I glance across the table and you squint back at me. Our eyes lock above your corn-on-the-cob captured between wee fork-handles. I’ve never known anyone who used them, and yet here we are at this picnic and you brought your own. In a velour-lined leather-bound case. Were we high school enemies so many years ago? Friends? What is clear now is that we are both survivors and today you are my antagonist. I smile in reply to your attempt at intimidation; my goatee glistens with barbecue sauce.
Does your wife cut your hair? You don’t have to answer, because I can see she buys your clothes. I push more food into my mouth, without regard for enjoyment of what I put in there. I eat for strength and the stamina to outlast my foes. You seem to sense this as you open a wet-nap packet (you brought that as well), dab at your buttery visage, and then impale another ear of corn. It becomes clear to me I must focus. Protein is for winners. I stab at some ribs — the ones on my plate. Your time will come soon enough, my unworthy adversary.
When you arrived this afternoon — your wife all a-bristle like a battleship, progeny like salamanders scampering around your feet — my hopes for a day of food and fun were scraped into the trashcan downwind of our table. Everyone else brought a covered dish to share, but you threw down an open, half-eaten bag of potato chips. Your youngest brat grinned greasily.
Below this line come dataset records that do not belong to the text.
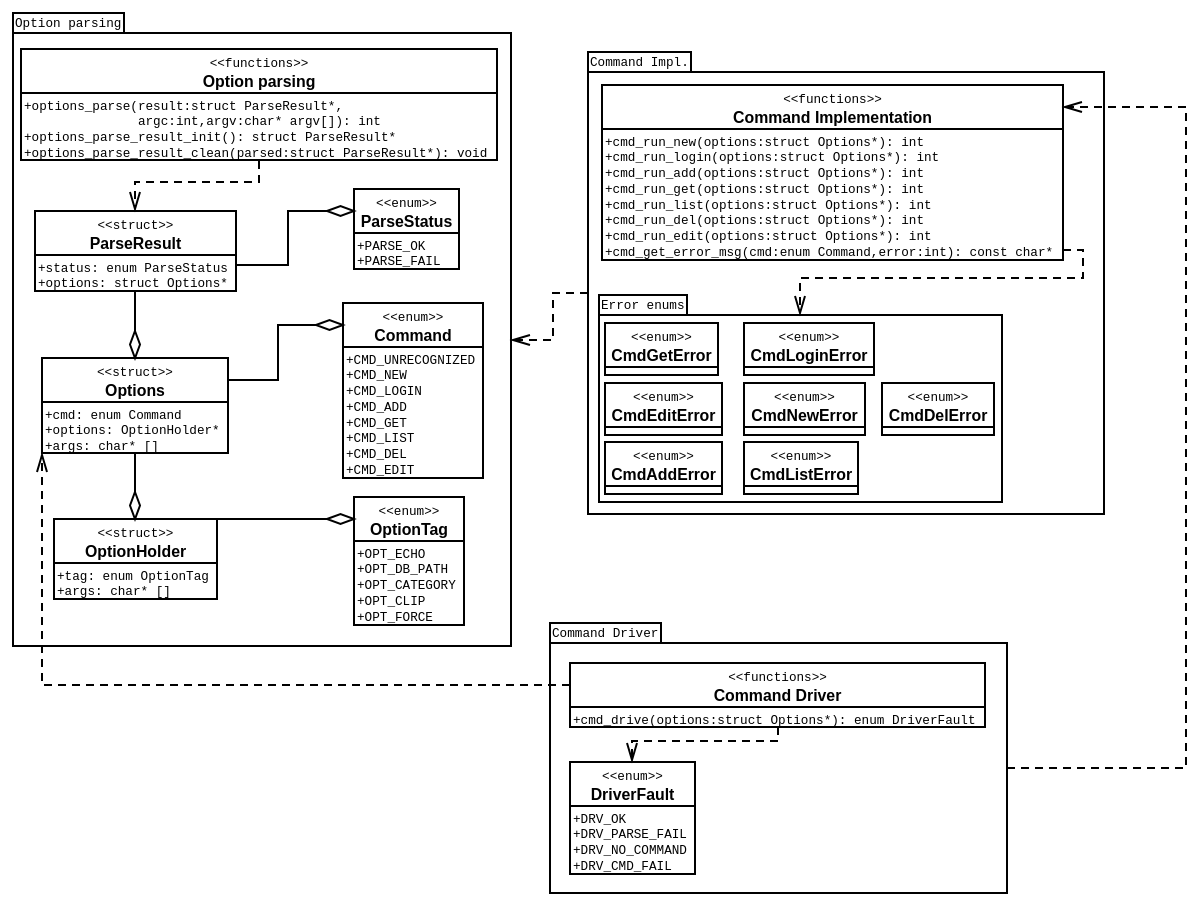
<!DOCTYPE html>
<html lang="en">
<head>
<meta charset="utf-8">
<title>Command line module diagram</title>
<style>
:root { --ink: #000; --paper: #fff; --line: 2px; }
* { box-sizing: border-box; margin: 0; padding: 0; }
html, body { width: 1200px; height: 906px; overflow: hidden; background: var(--paper); }
.diagram {
  position: relative; width: 1200px; height: 906px; overflow: hidden;
  color: var(--ink); background: var(--paper);
  font: 12.67px/15.8px "Liberation Mono", monospace;
}
/* --x --y --w --h describe the centre line of each border */
.package, .node {
  position: absolute;
  left: calc(var(--x) * 1px - 1px); top: calc(var(--y) * 1px - 1px);
  width: calc(var(--w) * 1px + 2px); height: calc(var(--h) * 1px + 2px);
}
.package { display: flex; flex-direction: column; }
.tab {
  flex: none; width: calc(var(--tab) * 1px + 2px); height: 22px; margin-bottom: -2px;
  padding-left: 1px; border: var(--line) solid var(--ink);
  font-size: 12.67px; font-weight: 400; line-height: 19px; white-space: pre;
}
.contents { flex: 1; border: var(--line) solid var(--ink); }
.node, .enum { border: var(--line) solid var(--ink); background: var(--paper); }
.head { height: 44px; padding-top: 6px; border-bottom: var(--line) solid var(--ink); text-align: center; white-space: nowrap; }
.kind { line-height: 16px; }
.name { font: 700 15.85px/20px "Liberation Sans", Arial, sans-serif; }
.members { padding: 4.5px 0 0 2px; list-style: none; white-space: pre; }
.errors { display: grid; grid-template-columns: 139px 138px 114px; grid-auto-rows: 59.5px; padding: 6px 0 0 4px; }
.enum { width: calc(var(--w) * 1px + 2px); height: 54px; }
.first { grid-column: 1; }
.connectors { position: absolute; left: 0; top: 0; fill: none; stroke: var(--ink); stroke-width: 2; }
.uses { stroke-dasharray: 8 6; }
.diamonds { fill: var(--paper); }
</style>
</head>
<body>
<main class="diagram">

  <section class="package" style="--x:13;--y:13;--w:498;--h:633;--tab:111">
    <h2 class="tab">Option parsing</h2>
    <div class="contents"></div>
  </section>
  <section class="package" style="--x:588;--y:52;--w:516;--h:462;--tab:103">
    <h2 class="tab">Command Impl.</h2>
    <div class="contents"></div>
  </section>
  <section class="package" style="--x:550;--y:623;--w:457;--h:270;--tab:111">
    <h2 class="tab">Command Driver</h2>
    <div class="contents"></div>
  </section>

  <section class="package" style="--x:599;--y:295;--w:403;--h:207;--tab:88">
    <h2 class="tab">Error enums</h2>
    <div class="contents errors">
      <article class="enum first" style="--w:113"><header class="head"><p class="kind">&lt;&lt;enum&gt;&gt;</p><h3 class="name">CmdGetError</h3></header></article>
      <article class="enum" style="--w:130"><header class="head"><p class="kind">&lt;&lt;enum&gt;&gt;</p><h3 class="name">CmdLoginError</h3></header></article>
      <article class="enum first" style="--w:117"><header class="head"><p class="kind">&lt;&lt;enum&gt;&gt;</p><h3 class="name">CmdEditError</h3></header></article>
      <article class="enum" style="--w:121"><header class="head"><p class="kind">&lt;&lt;enum&gt;&gt;</p><h3 class="name">CmdNewError</h3></header></article>
      <article class="enum" style="--w:112"><header class="head"><p class="kind">&lt;&lt;enum&gt;&gt;</p><h3 class="name">CmdDelError</h3></header></article>
      <article class="enum first" style="--w:117"><header class="head"><p class="kind">&lt;&lt;enum&gt;&gt;</p><h3 class="name">CmdAddError</h3></header></article>
      <article class="enum" style="--w:114"><header class="head"><p class="kind">&lt;&lt;enum&gt;&gt;</p><h3 class="name">CmdListError</h3></header></article>
    </div>
  </section>

  <article class="node" style="--x:21;--y:49;--w:476;--h:111">
    <header class="head"><p class="kind">&lt;&lt;functions&gt;&gt;</p><h3 class="name">Option parsing</h3></header>
    <ul class="members"><li>+options_parse(result:struct ParseResult*,
               argc:int,argv:char* argv[]): int</li><li>+options_parse_result_init(): struct ParseResult*</li><li>+options_parse_result_clean(parsed:struct ParseResult*): void</li></ul>
  </article>

  <article class="node" style="--x:35;--y:211;--w:201;--h:80">
    <header class="head"><p class="kind">&lt;&lt;struct&gt;&gt;</p><h3 class="name">ParseResult</h3></header>
    <ul class="members"><li>+status: enum ParseStatus</li><li>+options: struct Options*</li></ul>
  </article>

  <article class="node" style="--x:354;--y:189;--w:105;--h:80">
    <header class="head"><p class="kind">&lt;&lt;enum&gt;&gt;</p><h3 class="name">ParseStatus</h3></header>
    <ul class="members"><li>+PARSE_OK</li><li>+PARSE_FAIL</li></ul>
  </article>

  <article class="node" style="--x:343;--y:303;--w:140;--h:175">
    <header class="head"><p class="kind">&lt;&lt;enum&gt;&gt;</p><h3 class="name">Command</h3></header>
    <ul class="members"><li>+CMD_UNRECOGNIZED</li><li>+CMD_NEW</li><li>+CMD_LOGIN</li><li>+CMD_ADD</li><li>+CMD_GET</li><li>+CMD_LIST</li><li>+CMD_DEL</li><li>+CMD_EDIT</li></ul>
  </article>

  <article class="node" style="--x:42;--y:358;--w:186;--h:95">
    <header class="head"><p class="kind">&lt;&lt;struct&gt;&gt;</p><h3 class="name">Options</h3></header>
    <ul class="members"><li>+cmd: enum Command</li><li>+options: OptionHolder*</li><li>+args: char* []</li></ul>
  </article>

  <article class="node" style="--x:54;--y:519;--w:163;--h:80">
    <header class="head"><p class="kind">&lt;&lt;struct&gt;&gt;</p><h3 class="name">OptionHolder</h3></header>
    <ul class="members"><li>+tag: enum OptionTag</li><li>+args: char* []</li></ul>
  </article>

  <article class="node" style="--x:354;--y:497;--w:110;--h:128">
    <header class="head"><p class="kind">&lt;&lt;enum&gt;&gt;</p><h3 class="name">OptionTag</h3></header>
    <ul class="members"><li>+OPT_ECHO</li><li>+OPT_DB_PATH</li><li>+OPT_CATEGORY</li><li>+OPT_CLIP</li><li>+OPT_FORCE</li></ul>
  </article>

  <article class="node" style="--x:602;--y:85;--w:461;--h:175">
    <header class="head"><p class="kind">&lt;&lt;functions&gt;&gt;</p><h3 class="name">Command Implementation</h3></header>
    <ul class="members"><li>+cmd_run_new(options:struct Options*): int</li><li>+cmd_run_login(options:struct Options*): int</li><li>+cmd_run_add(options:struct Options*): int</li><li>+cmd_run_get(options:struct Options*): int</li><li>+cmd_run_list(options:struct Options*): int</li><li>+cmd_run_del(options:struct Options*): int</li><li>+cmd_run_edit(options:struct Options*): int</li><li>+cmd_get_error_msg(cmd:enum Command,error:int): const char*</li></ul>
  </article>

  <article class="node" style="--x:570;--y:663;--w:415;--h:64">
    <header class="head"><p class="kind">&lt;&lt;functions&gt;&gt;</p><h3 class="name">Command Driver</h3></header>
    <ul class="members"><li>+cmd_drive(options:struct Options*): enum DriverFault</li></ul>
  </article>

  <article class="node" style="--x:570;--y:762;--w:125;--h:112">
    <header class="head"><p class="kind">&lt;&lt;enum&gt;&gt;</p><h3 class="name">DriverFault</h3></header>
    <ul class="members"><li>+DRV_OK</li><li>+DRV_PARSE_FAIL</li><li>+DRV_NO_COMMAND</li><li>+DRV_CMD_FAIL</li></ul>
  </article>

  <svg class="connectors" width="1200" height="906" viewBox="0 0 1200 906" aria-hidden="true">
    <defs>
      <polyline id="arrow" points="-17,-5 0,0 -17,5"/>
      <polygon id="diamond" points="-27,0 -13.5,-5 0,0 -13.5,5"/>
    </defs>
    <g class="uses">
      <path d="M259 161V182H135V208"/>
      <path d="M588 293H553V340H514"/>
      <path d="M1063 250H1083V278H800V312"/>
      <path d="M570 685H42V456"/>
      <path d="M1007 768H1186V107H1066"/>
      <path d="M778 727V741H632V759"/>
    </g>
    <g class="arrows">
      <use href="#arrow" transform="translate(135 209) rotate(90)"/>
      <use href="#arrow" transform="translate(513 340) rotate(180)"/>
      <use href="#arrow" transform="translate(800 313) rotate(90)"/>
      <use href="#arrow" transform="translate(42 455) rotate(-90)"/>
      <use href="#arrow" transform="translate(1065 107) rotate(180)"/>
      <use href="#arrow" transform="translate(632 760) rotate(90)"/>
    </g>
    <g class="contains">
      <path d="M236 265H288V211H327"/>
      <path d="M135 291V331"/>
      <path d="M228 380H278V325H316"/>
      <path d="M135 453V492"/>
      <path d="M217 519H327"/>
    </g>
    <g class="diamonds">
      <use href="#diamond" x="354" y="211"/>
      <use href="#diamond" transform="translate(135 358) rotate(90)"/>
      <use href="#diamond" x="343" y="325"/>
      <use href="#diamond" transform="translate(135 519) rotate(90)"/>
      <use href="#diamond" x="354" y="519"/>
    </g>
  </svg>
</main>
</body>
</html>
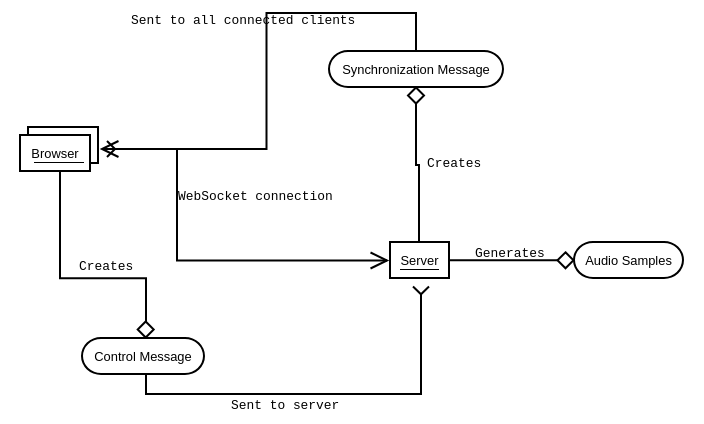
<!DOCTYPE html>
<html lang="en">
<head>
<meta charset="utf-8">
<title>Audio synchronization diagram</title>
<style>
:root {
  --ink: #000;
  --paper: #fff;
}
* { box-sizing: border-box; }
html, body { margin: 0; overflow: hidden; background: var(--paper); }
.diagram {
  position: relative;
  width: 704px;
  height: 424px;
  overflow: hidden;
  background: var(--paper);
  color: var(--ink);
}
.connectors {
  position: absolute;
  inset: 0;
  fill: none;
  stroke: var(--ink);
  stroke-width: 2;
}
.connectors .diamond { fill: var(--paper); }
.node {
  position: absolute;
  display: flex;
  align-items: center;
  justify-content: center;
  height: 38px;
  padding-top: 2px;
  border: 2px solid var(--ink);
  background: var(--paper);
  font: 12.9px/16px "Liberation Sans", Arial, sans-serif;
  white-space: nowrap;
}
.message { border-radius: 20px / 19px; }
.instance::after {
  content: "";
  position: absolute;
  top: 26px;
  height: 1px;
  background: var(--ink);
}
.browser-stack { left: 27px; top: 126px; width: 72px; }
.browser { left: 19px; top: 134px; width: 72px; }
.browser::after { left: 13px; width: 50px; }
.server { left: 389px; top: 241px; width: 61px; }
.server::after { left: 9px; width: 39px; }
.synchronization { left: 328px; top: 50px; width: 176px; }
.control { left: 81px; top: 337px; width: 124px; }
.audio { left: 573px; top: 241px; width: 111px; }
.label {
  position: absolute;
  font: 12.9px/16px "Liberation Mono", "Courier New", monospace;
  white-space: nowrap;
}
.to-clients { left: 131px; top: 13px; }
.server-creates { left: 427px; top: 156px; }
.websocket { left: 178px; top: 189px; }
.generates { left: 475px; top: 246px; }
.browser-creates { left: 79px; top: 259px; }
.to-server { left: 231px; top: 398px; }
</style>
</head>
<body>
<main class="diagram">
  <svg class="connectors" width="704" height="424" viewBox="0 0 704 424" aria-hidden="true">
    <defs>
      <polygon id="diamond" class="diamond" points="0,-8 8,0 0,8 -8,0"/>
    </defs>
    <g class="broadcast">
      <polyline points="416,51 416,13 266.5,13 266.5,149 115,149"/>
      <polyline points="107,141 115,149 107,157"/>
    </g>
    <g class="socket">
      <polyline points="102,149 177,149 177,260.5 387,260.5"/>
      <polyline points="118.5,141 102,149 118.5,157"/>
      <polyline points="370.5,252.5 387,260.5 370.5,268.5"/>
    </g>
    <g class="synchronization-link">
      <polyline points="419,242 419,165 416,165 416,103"/>
      <use href="#diamond" x="416" y="95.5"/>
    </g>
    <g class="audio-link">
      <line x1="449" y1="260.3" x2="558" y2="260.3"/>
      <use href="#diamond" x="565.5" y="260.3"/>
    </g>
    <g class="control-link">
      <polyline points="60,171 60,278.3 146,278.3 146,322"/>
      <use href="#diamond" x="145.7" y="329.5"/>
    </g>
    <g class="control-delivery">
      <polyline points="146,374 146,394 421,394 421,294"/>
      <polyline points="413,286.5 421,294.3 429,286.5"/>
    </g>
  </svg>

  <div class="node browser-stack"></div>
  <div class="node instance browser">Browser</div>
  <div class="node instance server">Server</div>
  <div class="node message synchronization">Synchronization Message</div>
  <div class="node message control">Control Message</div>
  <div class="node message audio">Audio Samples</div>

  <span class="label to-clients">Sent to all connected clients</span>
  <span class="label server-creates">Creates</span>
  <span class="label websocket">WebSocket connection</span>
  <span class="label generates">Generates</span>
  <span class="label browser-creates">Creates</span>
  <span class="label to-server">Sent to server</span>
</main>
</body>
</html>
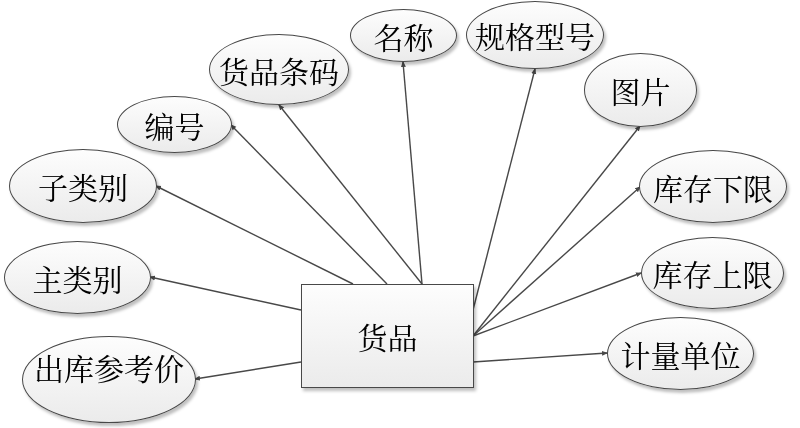
<!DOCTYPE html>
<html lang="zh-CN">
<head>
<meta charset="utf-8">
<title>货品</title>
<style>
:root {
  --paper: #ffffff;
  --ink: #000000;
  --stroke: #484848;
  --node-top: #fdfdfd;
  --node-bottom: #ebebeb;
  --shadow: rgba(0, 0, 0, .25);
}
* { box-sizing: border-box; }
html, body { margin: 0; overflow: hidden; background: var(--paper); }
.diagram {
  position: relative;
  width: 800px;
  height: 428px;
  overflow: hidden;
  background: var(--paper);
  color: var(--ink);
  font: 30px/1 "Noto Serif CJK SC", "Noto Serif CJK JP", serif;
}
.connectors { position: absolute; inset: 0; }
.connectors line { stroke: var(--stroke); stroke-width: 1.4; marker-end: url(#arrow); }
.connectors marker path { fill: var(--stroke); }
.node {
  position: absolute;
  left: var(--x);
  top: var(--y);
  width: var(--w);
  height: var(--h);
  display: flex;
  align-items: center;
  justify-content: center;
  white-space: nowrap;
  border: 1.4px solid var(--stroke);
  background: linear-gradient(var(--node-top), var(--node-bottom));
  box-shadow: 2px 3px 3px var(--shadow);
}
.attribute { border-radius: 50%; }
.raised { padding-bottom: 26px; }
</style>
</head>
<body>
<main class="diagram">
  <svg class="connectors" width="800" height="428" viewBox="0 0 800 428" aria-hidden="true">
    <defs>
      <marker id="arrow" markerUnits="userSpaceOnUse" markerWidth="6" markerHeight="6" refX="5" refY="3" orient="auto">
        <path d="M0 0.5L6 3L0 5.5Z"/>
      </marker>
    </defs>
    <line x1="301" y1="362" x2="195" y2="379"/>
    <line x1="301" y1="310" x2="150" y2="277"/>
    <line x1="353" y1="284" x2="156" y2="186"/>
    <line x1="387" y1="284" x2="231" y2="125"/>
    <line x1="422" y1="284" x2="279" y2="105"/>
    <line x1="422" y1="284" x2="403" y2="62"/>
    <line x1="473" y1="310" x2="535" y2="69"/>
    <line x1="473" y1="336" x2="640" y2="126"/>
    <line x1="473" y1="336" x2="640" y2="187"/>
    <line x1="473" y1="336" x2="641" y2="273"/>
    <line x1="473" y1="362" x2="607" y2="353"/>
  </svg>

  <div class="node entity" style="--x:301px;--y:284px;--w:173px;--h:104px">货品</div>

  <div class="node attribute raised" style="--x:22px;--y:336px;--w:174px;--h:87px">出库参考价</div>
  <div class="node attribute" style="--x:4px;--y:241px;--w:147px;--h:73px">主类别</div>
  <div class="node attribute" style="--x:9px;--y:149px;--w:148px;--h:74px">子类别</div>
  <div class="node attribute" style="--x:117px;--y:96px;--w:115px;--h:57px">编号</div>
  <div class="node attribute" style="--x:209px;--y:34px;--w:140px;--h:71px">货品条码</div>
  <div class="node attribute" style="--x:350px;--y:9px;--w:107px;--h:53px">名称</div>
  <div class="node attribute" style="--x:466px;--y:1px;--w:138px;--h:68px">规格型号</div>
  <div class="node attribute" style="--x:584px;--y:53px;--w:113px;--h:74px">图片</div>
  <div class="node attribute" style="--x:639px;--y:150px;--w:148px;--h:73px">库存下限</div>
  <div class="node attribute" style="--x:641px;--y:237px;--w:143px;--h:72px">库存上限</div>
  <div class="node attribute" style="--x:607px;--y:317px;--w:147px;--h:73px">计量单位</div>
</main>
</body>
</html>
You packed your tanned cheeks with my homemade rumaki and stuffed more of it into your pockets “for later.” I wanted to smash you with a croquet mallet and induce your face to resemble a shattered bowl of salsa.
Condensation from the iced tea pitcher drips into my sandal and saturates my sock, hustling me back to the present. Inexplicably our wives sit together, their hair interlocked in a cat’s cradle of collusion. They whisper and giggle, pausing only to cast disapproving glares at the two of us. Abandoned plumbing repairs, broken tools, overdone steaks, poorly cut-in trim painting, stained briefs — what good to me are your secret failures if my own are revealed? I am betrayed. Likewise, I will not permit myself to be cast as the villain in my life’s own play. This ends now.
I rip asunder three of those little single-servings of black pepper and sprinkle the contents onto your corn. One, two, three. The once-golden ear now looks as if you rolled it in cigar ashes. You stand up, unbutton your Tommy Hilfiger blue chambray, and fold it over a chair. I can see you’ve been working out. The woman I married wolf-whistles. I peel off my Hanes Beefy-T Crewneck and toss it to the ground. Sunlight reflected from my pale jiggly flesh forces witnesses to blink. Your eager smirk sags into a kernel-studded snarl, which devolves into a mask of stark fear and doubt.
Yes, you’ve gazed deeper into my eyes, in which your demise plays out as surely as one of those drunk-driving videos we watched in health class our senior year. I smack taut pigskin. Lava-hot needles sting my hand but I barely wince.
Flag football: family-friendly fun, or blood sport of modern gladiators? For the first time in your life, you’re about to understand something.
Moreover, I can win this.